“Quebec’s forestry practices clearly violate the James Bay and Northern Quebec Agreement from 1975. The Agreement promises the protection of the Cree people, their economies and the wildlife resources upon which they depend,” said Irene Soltwedel-Schafer, also a member of the Parliament’s Committee on Economy, Currency and Industrial Affairs.

“Implementing the results of the Rio-UNCED Conference surely did not intend to force indigenous communities off their land through clear-cut logging.”

Soltwedel-Schafer made her comments on May 29 at a press conference in Brussels, Belgium entitled, “Quebec: another Brazil of the North?” Also addressing the press conference was Thomas Coon on behalf of the Cree Trappers’ Association and the Grand Council of the Crees.

Coon brought up the fact that an area the size of 350 square kilometers is clear-cut in Eeyou Astchee each year. He said current Quebec policy is to allow “natural regeneration” in these areas, but regeneration is not happening.

“Sustainable, ecologically sound forest management is sacrificed to the quick profit to be made by mining out the small black spruce forest. The trees cut have taken 200 or more years to grow and will not regenerate for a long time,” he said.

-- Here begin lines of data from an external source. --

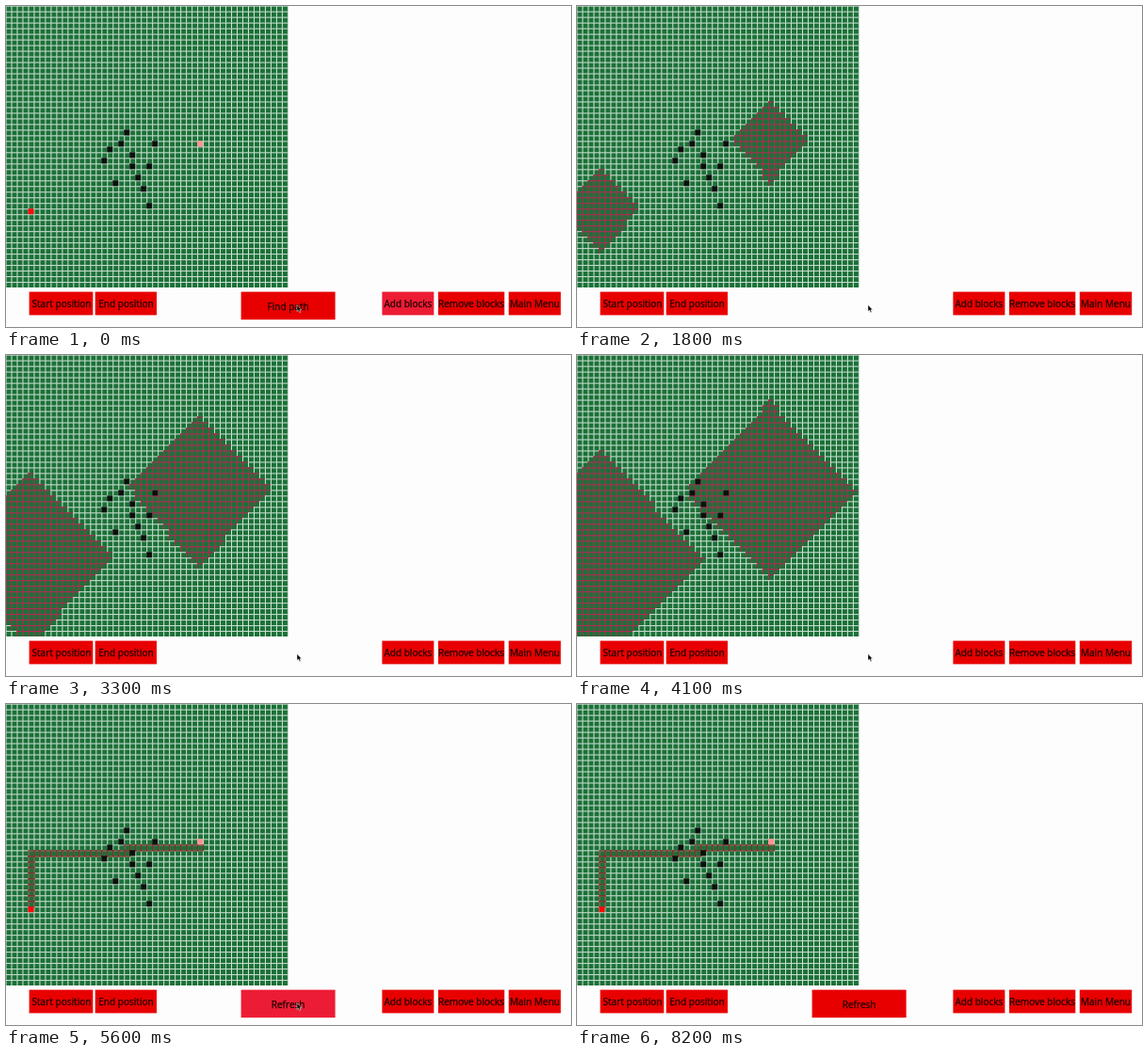
Animation, 600 px wide and 341 px high, one loop 8300 ms. Source, as an HTML page with a canvas:

```html
<!DOCTYPE html>
<html lang="en">
<head>
<meta charset="utf-8">
<title>Path finder</title>
<style>
  html, body { margin: 0; width: 100%; height: 100%; overflow: hidden; background: #fdfdfe; }
  #stage { position: relative; width: 600px; height: 341px; overflow: hidden; }
  canvas, svg { position: absolute; left: 0; top: 0; }
  rect { fill: #e80000; }
  .hover rect { fill: #ed1c35; }
  text {
    font: 500 10px "Noto Sans", sans-serif; text-anchor: middle;
    fill: #240000; stroke: #240000; stroke-width: .25px;
  }
</style>
</head>
<body>
<div id="stage">
  <canvas id="grid" width="300" height="299"></canvas>
  <svg width="600" height="341">
    <g><rect x="24.6" y="303.6" width="67.7" height="24.8"/><text x="59" y="320.3">Start position</text></g>
    <g><rect x="94.7" y="303.6" width="65.3" height="24.8"/><text x="127.5" y="320.3">End position</text></g>
    <g id="run"><rect x="249.6" y="303.6" width="100" height="29.6"/><text x="299.6" y="322.8">Find path</text></g>
    <g id="add"><rect x="399.4" y="303.6" width="55" height="24.8"/><text x="426.9" y="320.3">Add blocks</text></g>
    <g><rect x="459" y="303.6" width="70.3" height="24.8"/><text x="494" y="320.3">Remove blocks</text></g>
    <g><rect x="533.8" y="303.6" width="55.4" height="24.8"/><text x="561.5" y="320.3">Main Menu</text></g>
    <path id="cursor" d="M309 317.5v7l1.6-1.4 1.2 2.6 1.2-.6-1.1-2.4h2.1z" fill="#000" stroke="#fff" stroke-width=".5"/>
  </svg>
</div>
<script>
const LOOP = 8300, STEP = 100;
const CLICK = 1100, SEARCH = 1190, FOUND = 5500, LEAVE = 7000;
const MS_PER_CELL = 6.1;
const N = 50, PITCH = 5.988, LEFT = -.5, TOP = -.35;
const GREEN = '#1c7038', LINE = '#d0e4d6', VISITED = '#bc2656';
const start = [4, 36], end = [34, 24];
const blocks = [
  [21, 22], [20, 24], [26, 24], [18, 25], [22, 26], [17, 27],
  [22, 28], [25, 28], [23, 30], [19, 31], [24, 32], [25, 35]
];
const $ = id => document.getElementById(id);
const ctx = $('grid').getContext('2d');
const run = $('run'), add = $('add'), cursor = $('cursor');
const label = run.querySelector('text');

// Cells in the order a breadth-first search reaches them.
function flood(from) {
  const seen = new Set([...blocks, from].map(String));
  const queue = [from];
  for (let i = 0; i < queue.length; i++) {
    const [x, y] = queue[i];
    for (const [dx, dy] of [[0, -1], [0, 1], [-1, 0], [1, 0]]) {
      const next = [x + dx, y + dy];
      if (next.some(v => v < 0 || v >= N) || seen.has(String(next))) continue;
      seen.add(String(next));
      queue.push(next);
    }
  }
  return queue;
}

function route(...corners) {
  const cells = [corners[0]];
  for (const [tx, ty] of corners.slice(1)) {
    let [x, y] = cells[cells.length - 1];
    while (x !== tx || y !== ty) {
      x += Math.sign(tx - x);
      y += Math.sign(ty - y);
      cells.push([x, y]);
    }
  }
  return cells;
}

const floods = [flood(start), flood(end)];
const path = route([4, 35], [4, 26], [21, 26], [21, 25], [34, 25]);
const px = x => x * PITCH + LEFT;
const py = y => y * PITCH + TOP;

function rect(color, x, y, w, h) {
  ctx.fillStyle = color;
  ctx.fillRect(x, y, w, h);
}

function fillCell([x, y], color) {
  rect(color, px(x), py(y), 6, 6);
}

// Each cell owns its left and top line.
function drawGrid(visited) {
  rect(GREEN, 0, 0, 300, 299);
  for (let y = 0; y < N; y++) {
    for (let x = 0; x < N; x++) {
      const color = visited.has(`${x},${y}`) ? VISITED : LINE;
      rect(color, px(x), py(y), 1, PITCH);
      rect(color, px(x), py(y), PITCH, 1);
    }
  }
  rect(LINE, px(N), 0, 1, 299);
}

function drawStep([x, y]) {
  ctx.strokeStyle = '#7a3029';
  ctx.lineWidth = 1.2;
  ctx.strokeRect(px(x) + .5, py(y) + .5, PITCH, PITCH);
}

function render(t) {
  const found = t >= FOUND;
  const count = found ? 0 : Math.max(0, Math.floor((t - SEARCH) / MS_PER_CELL) + 1);
  drawGrid(new Set(floods.flatMap(cells => cells.slice(0, count)).map(String)));
  if (found) path.forEach(drawStep);
  blocks.forEach(b => fillCell(b, '#0a0f0b'));
  if (!count) {
    fillCell(start, '#fa0a0a');
    fillCell(end, '#ff9494');
  }

  label.textContent = found ? 'Refresh' : 'Find path';
  run.style.visibility = t < CLICK || found ? 'visible' : 'hidden';
  run.classList.toggle('hover', t >= STEP && t < LEAVE);
  add.classList.toggle('hover', t < STEP);
  cursor.style.visibility = t < LEAVE ? 'visible' : 'hidden';
}

let last = -1;
function tick(now) {
  const t = Math.floor(now % LOOP / STEP) * STEP;
  if (t !== last) render(last = t);
  requestAnimationFrame(tick);
}
render(0);
requestAnimationFrame(tick);
</script>
</body>
</html>
```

Coon also pointed out that the wildlife in the areas cut suffers as habitats are wiped out and water systems are damaged. The human toll is also evident, he said. “The families whose lands are reduced to an area resembling a battlefield are the ones who suffer the most Cultural displacement, loss of values, alcoholism and family breakdown all result from this so-called development. When we demand that forest cutting be managed so that families are left with sustainable territories, Quebec turns a deaf ear to us.”